**Your assignment:**
Give back a single figure: the number of lines in the entries below that contain "across".

(Document images with source code)
--------------------------------
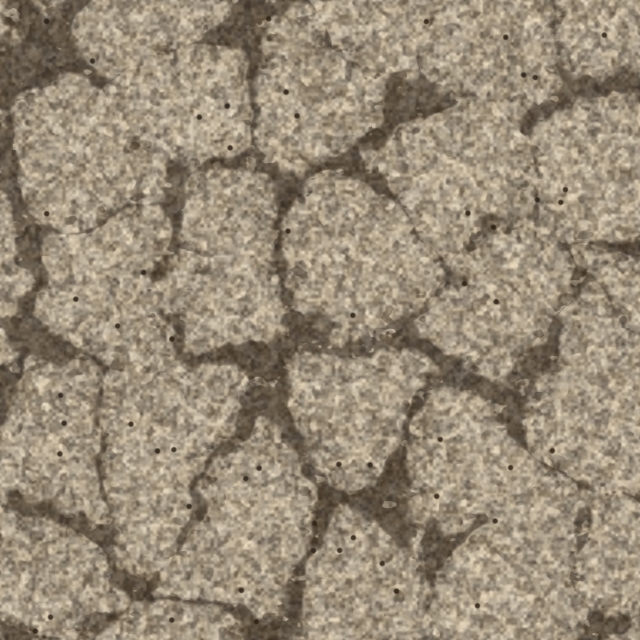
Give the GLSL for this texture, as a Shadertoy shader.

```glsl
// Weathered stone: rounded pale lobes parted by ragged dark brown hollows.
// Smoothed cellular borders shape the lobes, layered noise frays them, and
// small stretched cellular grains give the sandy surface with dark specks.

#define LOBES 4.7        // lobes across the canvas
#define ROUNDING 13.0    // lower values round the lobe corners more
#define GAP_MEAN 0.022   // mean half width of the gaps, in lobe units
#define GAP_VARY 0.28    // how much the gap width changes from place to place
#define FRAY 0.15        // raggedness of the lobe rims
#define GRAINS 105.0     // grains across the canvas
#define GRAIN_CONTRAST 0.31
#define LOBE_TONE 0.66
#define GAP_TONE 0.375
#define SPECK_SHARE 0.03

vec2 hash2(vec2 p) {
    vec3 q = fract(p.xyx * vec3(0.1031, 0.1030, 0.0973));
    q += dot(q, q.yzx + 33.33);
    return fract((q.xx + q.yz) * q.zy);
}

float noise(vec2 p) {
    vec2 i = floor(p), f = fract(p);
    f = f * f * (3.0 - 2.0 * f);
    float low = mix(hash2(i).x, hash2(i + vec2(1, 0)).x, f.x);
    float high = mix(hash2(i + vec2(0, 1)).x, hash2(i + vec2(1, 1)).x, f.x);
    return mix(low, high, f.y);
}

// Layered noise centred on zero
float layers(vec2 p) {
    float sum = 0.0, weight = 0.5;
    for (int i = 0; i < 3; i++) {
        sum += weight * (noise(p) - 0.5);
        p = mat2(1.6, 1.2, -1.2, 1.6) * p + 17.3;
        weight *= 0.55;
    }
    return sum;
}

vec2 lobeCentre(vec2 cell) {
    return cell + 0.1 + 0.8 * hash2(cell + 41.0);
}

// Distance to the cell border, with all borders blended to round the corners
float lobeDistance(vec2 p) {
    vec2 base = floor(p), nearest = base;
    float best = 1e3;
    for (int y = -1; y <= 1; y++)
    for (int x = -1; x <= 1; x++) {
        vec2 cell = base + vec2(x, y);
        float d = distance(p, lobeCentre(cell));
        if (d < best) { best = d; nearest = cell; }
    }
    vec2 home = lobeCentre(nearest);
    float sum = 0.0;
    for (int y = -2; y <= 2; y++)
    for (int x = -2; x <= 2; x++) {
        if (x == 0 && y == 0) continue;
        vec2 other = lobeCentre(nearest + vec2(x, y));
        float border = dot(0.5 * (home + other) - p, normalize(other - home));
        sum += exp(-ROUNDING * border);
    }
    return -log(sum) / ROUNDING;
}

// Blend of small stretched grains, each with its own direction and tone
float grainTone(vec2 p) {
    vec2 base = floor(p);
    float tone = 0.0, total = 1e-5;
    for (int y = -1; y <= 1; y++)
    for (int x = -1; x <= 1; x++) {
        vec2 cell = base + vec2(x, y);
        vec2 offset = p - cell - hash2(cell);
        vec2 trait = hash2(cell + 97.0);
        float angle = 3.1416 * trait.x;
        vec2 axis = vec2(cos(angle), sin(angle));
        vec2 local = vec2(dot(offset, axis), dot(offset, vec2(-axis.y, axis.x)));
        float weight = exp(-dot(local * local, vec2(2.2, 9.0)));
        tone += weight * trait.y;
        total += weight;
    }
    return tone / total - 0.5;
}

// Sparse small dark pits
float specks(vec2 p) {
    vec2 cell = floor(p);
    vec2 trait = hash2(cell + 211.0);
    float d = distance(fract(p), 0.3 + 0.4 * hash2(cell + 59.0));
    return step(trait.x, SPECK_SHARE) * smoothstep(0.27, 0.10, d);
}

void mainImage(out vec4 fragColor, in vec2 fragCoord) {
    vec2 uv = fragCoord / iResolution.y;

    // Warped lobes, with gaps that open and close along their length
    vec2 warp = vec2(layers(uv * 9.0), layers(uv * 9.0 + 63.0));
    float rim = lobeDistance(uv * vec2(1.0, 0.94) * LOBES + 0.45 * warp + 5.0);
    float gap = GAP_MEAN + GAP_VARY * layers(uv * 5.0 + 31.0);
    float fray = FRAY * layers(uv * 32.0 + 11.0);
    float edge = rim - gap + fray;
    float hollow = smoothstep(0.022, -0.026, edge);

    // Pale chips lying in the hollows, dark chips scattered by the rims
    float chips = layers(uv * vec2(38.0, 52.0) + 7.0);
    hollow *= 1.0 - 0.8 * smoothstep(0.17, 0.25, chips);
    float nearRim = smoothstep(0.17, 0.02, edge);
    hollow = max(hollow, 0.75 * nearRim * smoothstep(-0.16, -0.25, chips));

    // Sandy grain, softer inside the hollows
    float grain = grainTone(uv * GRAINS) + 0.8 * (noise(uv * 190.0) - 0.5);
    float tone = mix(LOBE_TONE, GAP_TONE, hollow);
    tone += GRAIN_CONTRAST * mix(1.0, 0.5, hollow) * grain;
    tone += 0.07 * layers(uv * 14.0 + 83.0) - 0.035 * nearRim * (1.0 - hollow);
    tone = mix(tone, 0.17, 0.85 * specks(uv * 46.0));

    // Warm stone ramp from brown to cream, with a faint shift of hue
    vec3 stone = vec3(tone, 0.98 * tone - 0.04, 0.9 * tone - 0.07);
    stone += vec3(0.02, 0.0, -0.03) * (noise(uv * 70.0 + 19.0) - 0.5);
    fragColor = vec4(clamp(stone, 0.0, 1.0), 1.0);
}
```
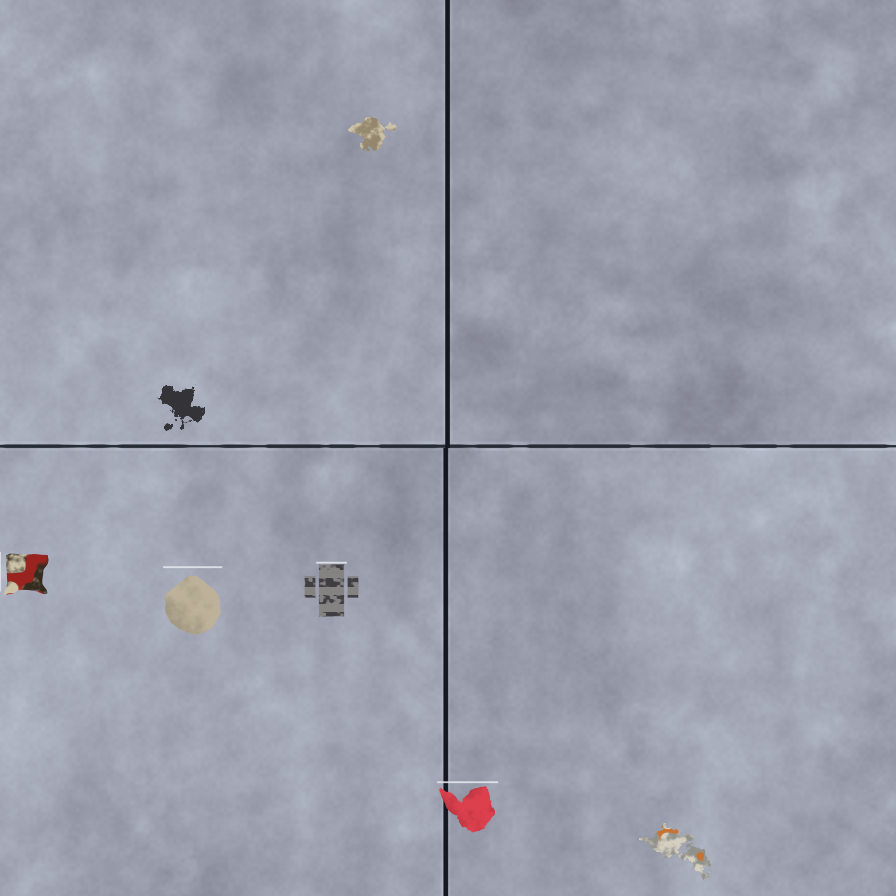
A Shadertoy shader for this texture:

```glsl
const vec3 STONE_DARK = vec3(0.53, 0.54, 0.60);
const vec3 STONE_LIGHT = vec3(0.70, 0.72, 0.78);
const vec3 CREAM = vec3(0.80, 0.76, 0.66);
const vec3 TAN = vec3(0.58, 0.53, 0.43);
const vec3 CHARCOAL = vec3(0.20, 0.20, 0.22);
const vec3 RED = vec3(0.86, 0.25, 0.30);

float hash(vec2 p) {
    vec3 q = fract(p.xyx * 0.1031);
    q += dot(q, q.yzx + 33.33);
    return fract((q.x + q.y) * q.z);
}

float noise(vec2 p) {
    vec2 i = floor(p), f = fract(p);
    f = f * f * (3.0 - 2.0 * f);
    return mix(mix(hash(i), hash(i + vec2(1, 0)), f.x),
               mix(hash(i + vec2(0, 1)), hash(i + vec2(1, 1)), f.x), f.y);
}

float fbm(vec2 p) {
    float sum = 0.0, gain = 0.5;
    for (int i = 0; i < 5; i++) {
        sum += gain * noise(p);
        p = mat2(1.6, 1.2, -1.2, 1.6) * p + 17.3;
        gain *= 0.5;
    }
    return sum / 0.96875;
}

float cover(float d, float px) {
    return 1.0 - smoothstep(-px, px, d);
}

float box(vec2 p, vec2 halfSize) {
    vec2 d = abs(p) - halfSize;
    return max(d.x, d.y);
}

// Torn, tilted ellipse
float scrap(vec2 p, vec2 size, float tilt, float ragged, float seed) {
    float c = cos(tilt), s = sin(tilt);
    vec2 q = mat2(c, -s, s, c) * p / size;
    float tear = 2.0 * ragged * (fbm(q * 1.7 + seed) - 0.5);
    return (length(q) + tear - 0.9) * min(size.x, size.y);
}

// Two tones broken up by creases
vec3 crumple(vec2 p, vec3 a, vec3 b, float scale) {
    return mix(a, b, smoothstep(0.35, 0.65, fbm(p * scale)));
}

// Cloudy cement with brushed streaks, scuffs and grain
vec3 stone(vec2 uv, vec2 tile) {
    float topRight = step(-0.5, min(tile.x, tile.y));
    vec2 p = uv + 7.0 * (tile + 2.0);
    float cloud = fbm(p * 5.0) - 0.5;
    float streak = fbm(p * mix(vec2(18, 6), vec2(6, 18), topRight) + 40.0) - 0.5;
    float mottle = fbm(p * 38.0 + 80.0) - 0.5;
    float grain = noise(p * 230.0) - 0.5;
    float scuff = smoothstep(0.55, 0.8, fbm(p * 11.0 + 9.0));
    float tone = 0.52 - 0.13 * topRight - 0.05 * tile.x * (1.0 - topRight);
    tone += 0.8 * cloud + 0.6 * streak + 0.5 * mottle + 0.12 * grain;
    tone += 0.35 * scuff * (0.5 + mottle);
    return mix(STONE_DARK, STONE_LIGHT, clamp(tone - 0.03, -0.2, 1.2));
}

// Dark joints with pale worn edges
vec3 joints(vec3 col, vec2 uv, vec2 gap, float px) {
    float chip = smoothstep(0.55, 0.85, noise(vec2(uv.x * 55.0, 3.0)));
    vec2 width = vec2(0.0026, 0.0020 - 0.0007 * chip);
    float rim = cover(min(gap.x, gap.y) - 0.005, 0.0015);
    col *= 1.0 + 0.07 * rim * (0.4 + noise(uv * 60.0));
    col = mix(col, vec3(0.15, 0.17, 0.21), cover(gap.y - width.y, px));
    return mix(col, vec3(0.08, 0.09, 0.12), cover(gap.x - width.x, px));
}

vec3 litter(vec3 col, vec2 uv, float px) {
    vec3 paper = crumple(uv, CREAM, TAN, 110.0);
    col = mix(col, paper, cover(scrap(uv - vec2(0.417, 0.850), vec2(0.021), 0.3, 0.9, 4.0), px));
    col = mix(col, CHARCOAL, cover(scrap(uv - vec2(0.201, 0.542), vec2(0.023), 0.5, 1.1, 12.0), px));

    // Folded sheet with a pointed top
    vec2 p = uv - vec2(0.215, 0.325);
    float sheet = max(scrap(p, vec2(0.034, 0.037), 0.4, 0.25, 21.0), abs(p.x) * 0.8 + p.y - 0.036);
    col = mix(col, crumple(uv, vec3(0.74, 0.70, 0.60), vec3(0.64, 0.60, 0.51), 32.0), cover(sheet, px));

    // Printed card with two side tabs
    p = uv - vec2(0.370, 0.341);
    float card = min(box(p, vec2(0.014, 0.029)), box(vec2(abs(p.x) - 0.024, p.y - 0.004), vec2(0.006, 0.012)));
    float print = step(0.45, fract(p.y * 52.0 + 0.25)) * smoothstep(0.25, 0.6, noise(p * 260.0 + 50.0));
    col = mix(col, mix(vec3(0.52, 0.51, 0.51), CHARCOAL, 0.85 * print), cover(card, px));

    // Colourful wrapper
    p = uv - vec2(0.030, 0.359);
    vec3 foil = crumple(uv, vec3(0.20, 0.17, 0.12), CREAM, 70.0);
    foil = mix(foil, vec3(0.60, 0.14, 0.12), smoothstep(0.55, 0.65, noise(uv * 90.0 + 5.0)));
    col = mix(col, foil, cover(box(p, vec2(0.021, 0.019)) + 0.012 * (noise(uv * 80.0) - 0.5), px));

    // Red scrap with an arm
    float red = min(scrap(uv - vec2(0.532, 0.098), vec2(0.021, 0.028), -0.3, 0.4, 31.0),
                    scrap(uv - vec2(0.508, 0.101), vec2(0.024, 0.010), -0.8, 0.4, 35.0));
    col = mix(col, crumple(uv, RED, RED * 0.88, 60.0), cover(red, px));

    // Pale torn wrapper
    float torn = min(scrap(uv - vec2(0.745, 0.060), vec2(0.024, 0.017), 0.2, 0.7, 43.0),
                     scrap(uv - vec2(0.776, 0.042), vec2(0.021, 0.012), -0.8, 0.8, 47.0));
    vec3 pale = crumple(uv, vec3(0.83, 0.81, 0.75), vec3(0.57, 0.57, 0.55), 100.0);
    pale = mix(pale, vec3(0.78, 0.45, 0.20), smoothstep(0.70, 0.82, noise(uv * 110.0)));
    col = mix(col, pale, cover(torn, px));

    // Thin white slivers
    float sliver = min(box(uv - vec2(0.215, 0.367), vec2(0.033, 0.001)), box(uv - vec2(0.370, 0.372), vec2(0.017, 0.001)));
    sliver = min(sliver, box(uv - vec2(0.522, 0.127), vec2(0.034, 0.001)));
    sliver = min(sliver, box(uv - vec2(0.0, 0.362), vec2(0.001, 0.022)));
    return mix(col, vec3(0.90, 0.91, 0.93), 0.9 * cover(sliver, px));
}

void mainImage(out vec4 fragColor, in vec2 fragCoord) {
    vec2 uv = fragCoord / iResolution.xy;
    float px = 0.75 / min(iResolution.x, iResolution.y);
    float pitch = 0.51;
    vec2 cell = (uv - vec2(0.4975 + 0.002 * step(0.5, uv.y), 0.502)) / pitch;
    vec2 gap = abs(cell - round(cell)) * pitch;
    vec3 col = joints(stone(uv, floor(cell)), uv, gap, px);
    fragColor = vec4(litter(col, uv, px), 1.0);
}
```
--------------------------------
**Answer box:**
2